It is especially poignant that the author (actual or implied) of this exhortation to share Christ’s sufferings is the apostle Peter. The memory of Peter’s denial of Christ was widespread among early Christians. Peter was ashamed to be associated with Jesus in the courtyard of the high priest: not once, but three times (Mark 14:68, 70, 71). But Peter is also a potent symbol of the transformative power of grace. Simon’s new name ‘Peter’, ‘rock’ (Matthew 16:18; John 1:42), is less an indicator of his character than of what he would become.
But how long would it take Simon to live up to his new name? More importantly, when would Peter be bold enough to publicly declare Christ’s name, and suffer for it?
Annibale Carracci depicts a scene, not from the New Testament, but from Christian tradition.
Many years have passed since that threefold failure in Jerusalem.

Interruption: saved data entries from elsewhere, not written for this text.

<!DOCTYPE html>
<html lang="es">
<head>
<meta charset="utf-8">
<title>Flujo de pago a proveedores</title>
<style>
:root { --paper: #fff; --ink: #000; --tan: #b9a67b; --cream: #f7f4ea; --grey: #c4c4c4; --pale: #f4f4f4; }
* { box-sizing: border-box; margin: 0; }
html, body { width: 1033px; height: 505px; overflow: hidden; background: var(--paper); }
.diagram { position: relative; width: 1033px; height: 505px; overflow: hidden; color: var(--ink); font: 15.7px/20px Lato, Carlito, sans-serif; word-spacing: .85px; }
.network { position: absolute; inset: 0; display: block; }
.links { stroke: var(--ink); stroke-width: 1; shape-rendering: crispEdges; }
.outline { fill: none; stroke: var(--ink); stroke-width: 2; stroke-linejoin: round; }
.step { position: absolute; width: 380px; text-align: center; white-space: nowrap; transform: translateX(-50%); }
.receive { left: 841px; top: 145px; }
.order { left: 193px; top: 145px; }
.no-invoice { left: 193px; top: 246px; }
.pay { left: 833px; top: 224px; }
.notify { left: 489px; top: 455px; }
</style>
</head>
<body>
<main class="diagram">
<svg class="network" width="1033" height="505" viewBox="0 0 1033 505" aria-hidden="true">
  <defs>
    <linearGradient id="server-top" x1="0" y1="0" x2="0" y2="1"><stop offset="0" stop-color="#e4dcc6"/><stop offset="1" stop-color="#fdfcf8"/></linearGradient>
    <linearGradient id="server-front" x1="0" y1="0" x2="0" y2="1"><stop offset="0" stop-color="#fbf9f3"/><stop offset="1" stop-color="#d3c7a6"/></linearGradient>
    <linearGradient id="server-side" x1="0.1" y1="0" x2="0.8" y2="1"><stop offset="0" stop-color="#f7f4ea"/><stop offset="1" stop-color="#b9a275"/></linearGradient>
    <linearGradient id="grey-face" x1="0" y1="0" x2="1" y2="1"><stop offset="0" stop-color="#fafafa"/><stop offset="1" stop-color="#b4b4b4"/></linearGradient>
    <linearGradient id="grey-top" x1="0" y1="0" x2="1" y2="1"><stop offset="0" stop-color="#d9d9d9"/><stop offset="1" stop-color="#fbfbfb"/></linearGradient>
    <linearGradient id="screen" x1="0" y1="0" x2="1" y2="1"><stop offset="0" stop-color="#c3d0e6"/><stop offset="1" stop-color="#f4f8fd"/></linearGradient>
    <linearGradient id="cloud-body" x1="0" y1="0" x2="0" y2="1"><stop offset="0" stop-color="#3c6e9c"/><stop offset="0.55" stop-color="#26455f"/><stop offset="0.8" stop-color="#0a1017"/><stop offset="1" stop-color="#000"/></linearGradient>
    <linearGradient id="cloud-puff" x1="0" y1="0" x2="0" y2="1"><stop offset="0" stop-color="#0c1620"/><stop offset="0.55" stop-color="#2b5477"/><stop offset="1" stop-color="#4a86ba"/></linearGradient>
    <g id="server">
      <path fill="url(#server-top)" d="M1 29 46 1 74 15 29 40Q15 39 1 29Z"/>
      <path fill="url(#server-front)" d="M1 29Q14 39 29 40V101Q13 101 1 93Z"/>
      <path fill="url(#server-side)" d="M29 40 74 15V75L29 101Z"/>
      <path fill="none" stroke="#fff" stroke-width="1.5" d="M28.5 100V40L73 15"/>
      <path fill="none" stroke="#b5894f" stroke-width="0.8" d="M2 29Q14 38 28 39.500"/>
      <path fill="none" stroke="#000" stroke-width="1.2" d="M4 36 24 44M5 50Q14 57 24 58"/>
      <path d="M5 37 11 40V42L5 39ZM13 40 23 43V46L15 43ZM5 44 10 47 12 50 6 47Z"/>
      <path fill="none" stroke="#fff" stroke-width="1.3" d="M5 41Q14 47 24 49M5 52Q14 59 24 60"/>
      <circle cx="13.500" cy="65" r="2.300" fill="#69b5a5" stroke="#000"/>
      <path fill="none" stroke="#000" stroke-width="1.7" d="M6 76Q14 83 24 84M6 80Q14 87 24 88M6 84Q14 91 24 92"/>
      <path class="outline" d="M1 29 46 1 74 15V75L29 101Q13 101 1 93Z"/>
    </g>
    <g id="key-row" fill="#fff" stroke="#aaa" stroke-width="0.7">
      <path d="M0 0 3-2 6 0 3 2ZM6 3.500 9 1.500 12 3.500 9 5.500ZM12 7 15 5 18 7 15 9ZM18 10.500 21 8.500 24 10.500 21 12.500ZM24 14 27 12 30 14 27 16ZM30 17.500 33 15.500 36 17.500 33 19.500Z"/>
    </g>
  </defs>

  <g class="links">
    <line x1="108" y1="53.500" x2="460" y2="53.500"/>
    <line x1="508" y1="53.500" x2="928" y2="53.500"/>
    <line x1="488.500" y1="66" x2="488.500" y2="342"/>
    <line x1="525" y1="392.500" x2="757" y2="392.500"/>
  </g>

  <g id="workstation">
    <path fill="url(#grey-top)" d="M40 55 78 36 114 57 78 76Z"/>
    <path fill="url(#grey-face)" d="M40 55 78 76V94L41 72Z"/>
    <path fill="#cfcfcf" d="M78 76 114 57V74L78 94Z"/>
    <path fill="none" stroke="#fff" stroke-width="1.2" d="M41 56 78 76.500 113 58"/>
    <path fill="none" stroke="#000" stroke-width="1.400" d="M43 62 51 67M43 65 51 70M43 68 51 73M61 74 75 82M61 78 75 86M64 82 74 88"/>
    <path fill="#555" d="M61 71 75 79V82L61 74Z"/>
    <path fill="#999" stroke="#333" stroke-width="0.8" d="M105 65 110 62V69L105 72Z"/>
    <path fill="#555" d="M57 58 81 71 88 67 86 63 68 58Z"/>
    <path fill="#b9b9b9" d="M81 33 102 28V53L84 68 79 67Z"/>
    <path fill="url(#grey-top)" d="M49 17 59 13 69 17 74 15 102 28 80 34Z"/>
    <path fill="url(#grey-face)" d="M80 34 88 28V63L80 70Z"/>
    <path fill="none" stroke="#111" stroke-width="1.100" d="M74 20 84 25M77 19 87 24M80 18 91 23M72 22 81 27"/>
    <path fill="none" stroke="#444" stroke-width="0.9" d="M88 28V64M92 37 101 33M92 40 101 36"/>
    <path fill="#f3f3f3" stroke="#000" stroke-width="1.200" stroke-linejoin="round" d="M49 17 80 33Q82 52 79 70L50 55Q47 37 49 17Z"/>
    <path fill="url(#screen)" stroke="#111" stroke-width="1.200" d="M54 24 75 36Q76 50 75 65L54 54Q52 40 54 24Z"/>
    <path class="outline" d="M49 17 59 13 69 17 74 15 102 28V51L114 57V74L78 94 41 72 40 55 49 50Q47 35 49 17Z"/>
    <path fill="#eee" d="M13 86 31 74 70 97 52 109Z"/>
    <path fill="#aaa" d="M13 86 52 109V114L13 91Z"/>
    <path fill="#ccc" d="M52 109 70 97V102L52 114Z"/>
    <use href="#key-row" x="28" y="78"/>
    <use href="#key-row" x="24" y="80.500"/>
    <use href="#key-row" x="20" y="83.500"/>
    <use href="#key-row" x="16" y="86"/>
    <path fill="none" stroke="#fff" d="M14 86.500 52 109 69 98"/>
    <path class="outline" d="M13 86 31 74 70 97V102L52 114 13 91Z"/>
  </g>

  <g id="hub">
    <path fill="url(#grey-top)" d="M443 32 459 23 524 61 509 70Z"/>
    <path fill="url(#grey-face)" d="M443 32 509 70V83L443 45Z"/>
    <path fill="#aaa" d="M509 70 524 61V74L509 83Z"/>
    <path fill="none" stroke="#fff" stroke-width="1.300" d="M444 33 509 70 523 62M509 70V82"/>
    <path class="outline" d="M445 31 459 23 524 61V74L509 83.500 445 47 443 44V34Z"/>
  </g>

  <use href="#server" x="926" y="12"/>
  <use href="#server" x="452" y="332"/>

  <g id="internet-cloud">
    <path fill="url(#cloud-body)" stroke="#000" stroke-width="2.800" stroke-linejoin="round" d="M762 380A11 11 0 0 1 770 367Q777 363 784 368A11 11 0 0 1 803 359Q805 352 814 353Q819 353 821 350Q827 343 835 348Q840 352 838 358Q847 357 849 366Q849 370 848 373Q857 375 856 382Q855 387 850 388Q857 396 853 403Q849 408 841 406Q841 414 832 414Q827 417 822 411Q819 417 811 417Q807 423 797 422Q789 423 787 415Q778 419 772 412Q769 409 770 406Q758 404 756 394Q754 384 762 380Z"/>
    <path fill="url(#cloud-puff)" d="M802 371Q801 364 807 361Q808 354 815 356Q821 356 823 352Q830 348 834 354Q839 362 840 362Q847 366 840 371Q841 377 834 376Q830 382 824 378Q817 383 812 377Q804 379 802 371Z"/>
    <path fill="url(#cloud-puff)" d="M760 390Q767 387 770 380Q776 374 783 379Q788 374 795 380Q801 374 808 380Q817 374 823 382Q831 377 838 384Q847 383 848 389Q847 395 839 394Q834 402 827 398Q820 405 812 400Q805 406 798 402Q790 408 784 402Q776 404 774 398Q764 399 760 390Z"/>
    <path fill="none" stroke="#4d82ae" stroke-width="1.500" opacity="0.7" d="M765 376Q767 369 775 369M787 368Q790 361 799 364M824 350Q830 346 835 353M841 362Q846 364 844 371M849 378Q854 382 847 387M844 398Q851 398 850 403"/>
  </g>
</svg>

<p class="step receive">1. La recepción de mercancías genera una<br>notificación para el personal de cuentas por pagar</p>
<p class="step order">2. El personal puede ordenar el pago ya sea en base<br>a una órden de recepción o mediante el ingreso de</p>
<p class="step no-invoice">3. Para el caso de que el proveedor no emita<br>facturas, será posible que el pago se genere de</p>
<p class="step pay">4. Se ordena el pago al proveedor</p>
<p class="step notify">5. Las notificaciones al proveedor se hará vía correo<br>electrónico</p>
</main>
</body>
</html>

An elderly Peter, having preached the gospel in Rome, flees the city, only to encounter Christ on the Appian Way. Quo vadis, Domine? (‘Where are you going, Lord?’). Christ, bearing the marks of his passion, replies that he is headed for Rome, to be crucified again. Carracci’s Peter recoils at this prospect of suffering. Yet this encounter also marks a turning-point. Peter will return to the city, and face crucifixion in Christ’s stead. Posterity will claim both Peter and Paul as founding martyr-apostles of the Roman church.
Our passage presents an apostle who has made that transition. He has learned from his mistakes, and is no longer ashamed of Christ’s name. Now he boldly encourages his fellow Christians, scattered across the provinces of Asia Minor, to suffer joyfully ‘as a Christian’ (1 Peter 4:16). The name ‘Christian’ almost certainly emerged as a term of abuse, used by pagan neighbours (Acts 11:26). Yet now it has become a badge of honour, for those, like Peter, unashamed of their association with Christ.
12 Beloved, do not be surprised at the fiery ordeal which comes upon you to prove you, as though something strange were happening to you. 13But rejoice in so far as you share Christ’s sufferings, that you may also rejoice and be glad when his glory is revealed. 14If you are reproached for the name of Christ, you are blessed, because the spirit of glory and of God rests upon you. 15But let none of you suffer as a murderer, or a thief, or a wrongdoer, or a mischief-maker; 16yet if one suffers as a Christian, let him not be ashamed, but under that name let him glorify God. 17For the time has come for judgment to begin with the household of God; and if it begins with us, what will be the end of those who do not obey the gospel of God? 18And
19Therefore let those who suffer according to God’s will do right and entrust their souls to a faithful Creator.